DSRC on-board units were installed in several UTA buses so the bus schedule and occupancy can be queried by the MMITSS system.
The why of it all
The intent of implementing MMITSS on Redwood Road was to improve schedule reliability of the UTA bus along that corridor. It is important to evaluate the effectiveness of the system in achieving that goal, and also to evaluate the impacts on other traffic. In early 2017, a contract was entered into with Avenue Consultants to perform this evaluation. Their effort includes before-and-after studies along the corridor, using data generated by the MMITSS system, signal performance data obtained from UDOT’s ATSPM system, GPS data, and service data obtained from UTA on this bus route. That evaluation will be completed over the next few months.
Vehicle-to-infrastructure systems promise to transform transportation management and significantly reduce traffic crashes. UDOT’s deployment of this connected vehicle corridor on Redwood Road represents a first significant step to the implementation of many safety and mobility applications using this technology. Although MMITSS is a mobility application, and will not directly impact transportation safety, valuable lessons were learned from the deployment of this technology. Issues surrounding hardware specifications and procurement, wireless communications, software standards, equipment installation, and operational parameters were all encountered during the process. This learning process will set the stage for future deployments.
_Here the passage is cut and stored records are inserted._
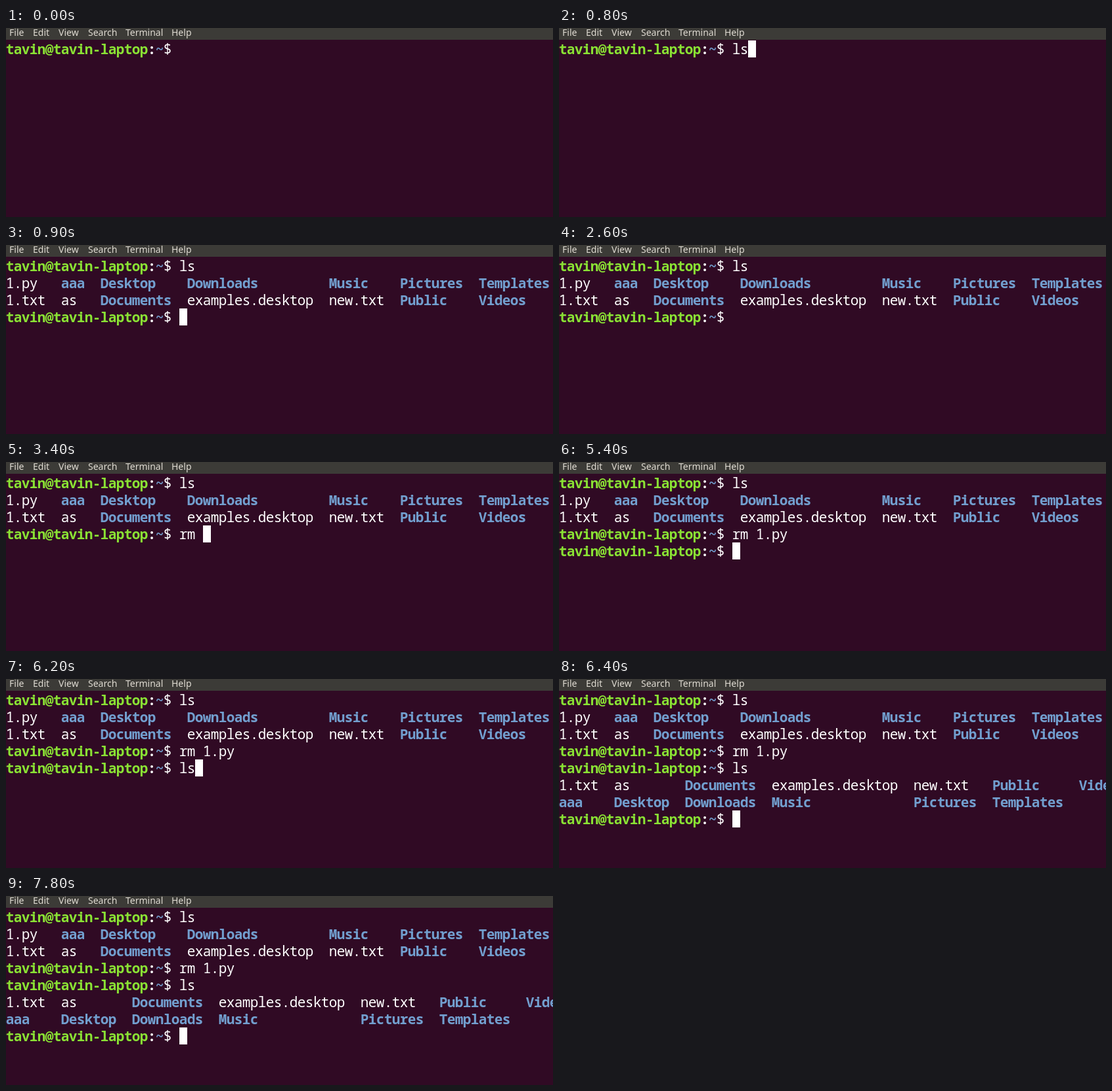
An HTML page that plays this animation: 833 px wide and 289 px high, repeating every 8000 ms.

```html
<!DOCTYPE html>
<html lang="en">
<head>
<meta charset="utf-8">
<title>Terminal</title>
<style>
  html, body { margin: 0; width: 100%; height: 100%; overflow: hidden; background: #300a24; }
  svg { display: block; }
  text { white-space: pre; }
  .menu { font: 14px "Noto Sans", "Open Sans", sans-serif; fill: #dfdbd2; }
  .cell {
    font: 500 21px "Noto Sans Mono", "DejaVu Sans Mono", monospace;
    letter-spacing: -0.6px;
    fill: #fff;
  }
  .user, .dir, .bold { font-weight: 700; }
  .user { fill: #8ae234; }
  .dir { fill: #729fcf; }
</style>
</head>
<body>
<svg id="stage" width="833" height="289" viewBox="0 0 833 289">
  <rect width="833" height="289" fill="#300a24"/>
  <rect width="833" height="18" fill="#3c3b37"/>
</svg>
<script>
const LOOP = 8000, CELL = 12, LINE = 26, TOP = 19, BASE = 21;
const PROMPT_COLS = 22;
const stage = document.getElementById('stage');
const timed = [];

function add(tag, attrs, content = '') {
  const el = document.createElementNS('http://www.w3.org/2000/svg', tag);
  for (const key in attrs) el.setAttribute(key, attrs[key]);
  el.textContent = content;
  stage.appendChild(el);
  return el;
}

function put(from, row, col, content, kind = '') {
  const el = add('text', {
    x: col * CELL - 0.3, y: TOP + row * LINE + BASE, class: 'cell ' + kind
  }, content);
  timed.push({ el, from });
}

function prompt(from, row) {
  put(from, row, 0, 'tavin@tavin-laptop', 'user');
  put(from, row, 18, ':', 'bold');
  put(from, row, 19, '~', 'dir');
  put(from, row, 20, '$');
}

// Names starting with a capital, and "aaa", are directories.
function listing(from, row, cols, names) {
  names.split(' ').forEach((name, i) =>
    put(from, row, cols[i], name, /^[A-Z]|^aaa$/.test(name) ? 'dir' : ''));
}

// Cursor steps: [time, row, column]; column -1 hides it.
const cursorSteps = [[0, 0, -1]];

function blink(row, col, ...times) {
  times.forEach((time, i) => cursorSteps.push([time, row, i % 2 ? -1 : col]));
}

function type(row, command, times) {
  times.forEach((time, i) => {
    put(time, row, PROMPT_COLS + i, command[i]);
    blink(row, PROMPT_COLS + i + 1, time);
  });
}

[['File', 5], ['Edit', 41], ['View', 80], ['Search', 125], ['Terminal', 182], ['Help', 252]]
  .forEach(([label, x]) => add('text', { x, y: 12, class: 'menu' }, label));

const wide = [0, 7, 12, 23, 41, 50, 60];
const narrow = [0, 7, 16, 27, 45, 55, 66];

prompt(0, 0);
blink(0, PROMPT_COLS, 500);
type(0, 'ls', [700, 800]);

listing(900, 1, wide, '1.py aaa Desktop Downloads Music Pictures Templates');
listing(900, 2, wide, '1.txt as Documents examples.desktop new.txt Public Videos');
prompt(900, 3);
blink(3, PROMPT_COLS, 900, 1500, 2000, 2600);
type(3, 'rm 1.py', [2900, 3000, 3400, 3700, 3900, 4200, 4400]);
cursorSteps.push([5000, 3, -1]);

prompt(5400, 4);
blink(4, PROMPT_COLS, 5400, 5900);
type(4, 'ls', [6100, 6200]);

listing(6400, 5, narrow, '1.txt as Documents examples.desktop new.txt Public Videos');
listing(6400, 6, narrow, 'aaa Desktop Downloads Music Pictures Templates');
prompt(6400, 7);
blink(7, PROMPT_COLS, 6400, 7000, 7500);

const cursor = add('rect', { width: CELL, height: LINE, fill: '#fff' });

function draw() {
  const t = performance.now() % LOOP;
  for (const { el, from } of timed) {
    el.setAttribute('visibility', t >= from ? 'visible' : 'hidden');
  }
  const [, row, col] = cursorSteps.filter(step => step[0] <= t).pop();
  cursor.setAttribute('x', col * CELL);
  cursor.setAttribute('y', TOP + row * LINE);
  cursor.setAttribute('visibility', col < 0 ? 'hidden' : 'visible');
  requestAnimationFrame(draw);
}
draw();
</script>
</body>
</html>
```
AASHTO, the Institute of Transportation Engineers (ITE), and the Intelligent Transportation Society of America (ITS America) have jointly supported a deployment effort known as the “SPaT Challenge.” In this effort, transportation agencies around the country are being challenged to deploy DSRC units on at least one signalized corridor of about 20 intersections in every state by 2020. These deployments should broadcast the SPaT and MAP messages. To date, over 30 agencies have committed to meeting the SPaT Challenge, and seven of those agencies have completed their deployments, including UDOT.
In addition to the SPaT Challenge locations, the U.S. DOT has funded three large connected vehicle deployments, in Tampa, Fla., New York City, and Wyoming. These sites, known as pilot deployments, will create a variety of software applications and install V2I equipment along the roadside and in thousands of vehicles, using DSRC and other communications mechanisms. Some of the applications they are developing include warnings to drivers about vehicles running red lights, notification about vehicles out of the driver’s view that are suddenly braking, warnings about unsafe curve speeds, warnings about appropriate speeds at school zones and work zones, assistance in safely making left turns in intersections, and pedestrian presence warnings. While on-board vehicle sensors may provide similar safety benefits in some cases, many of these V2I applications provide information about conditions that cannot be seen by the driver or the vehicle’s systems.
UDOT plans to expand this connected vehicle deployment both geographically and in scope. Another transit signal priority corridor is being planned for deployment in the summer of 2018, also using MMITSS, and design is underway to use this system to provide priority to snowplows when they are actively plowing. Discussions also are underway to identify additional applications that can be deployed along Redwood Road or other locations, including safety applications.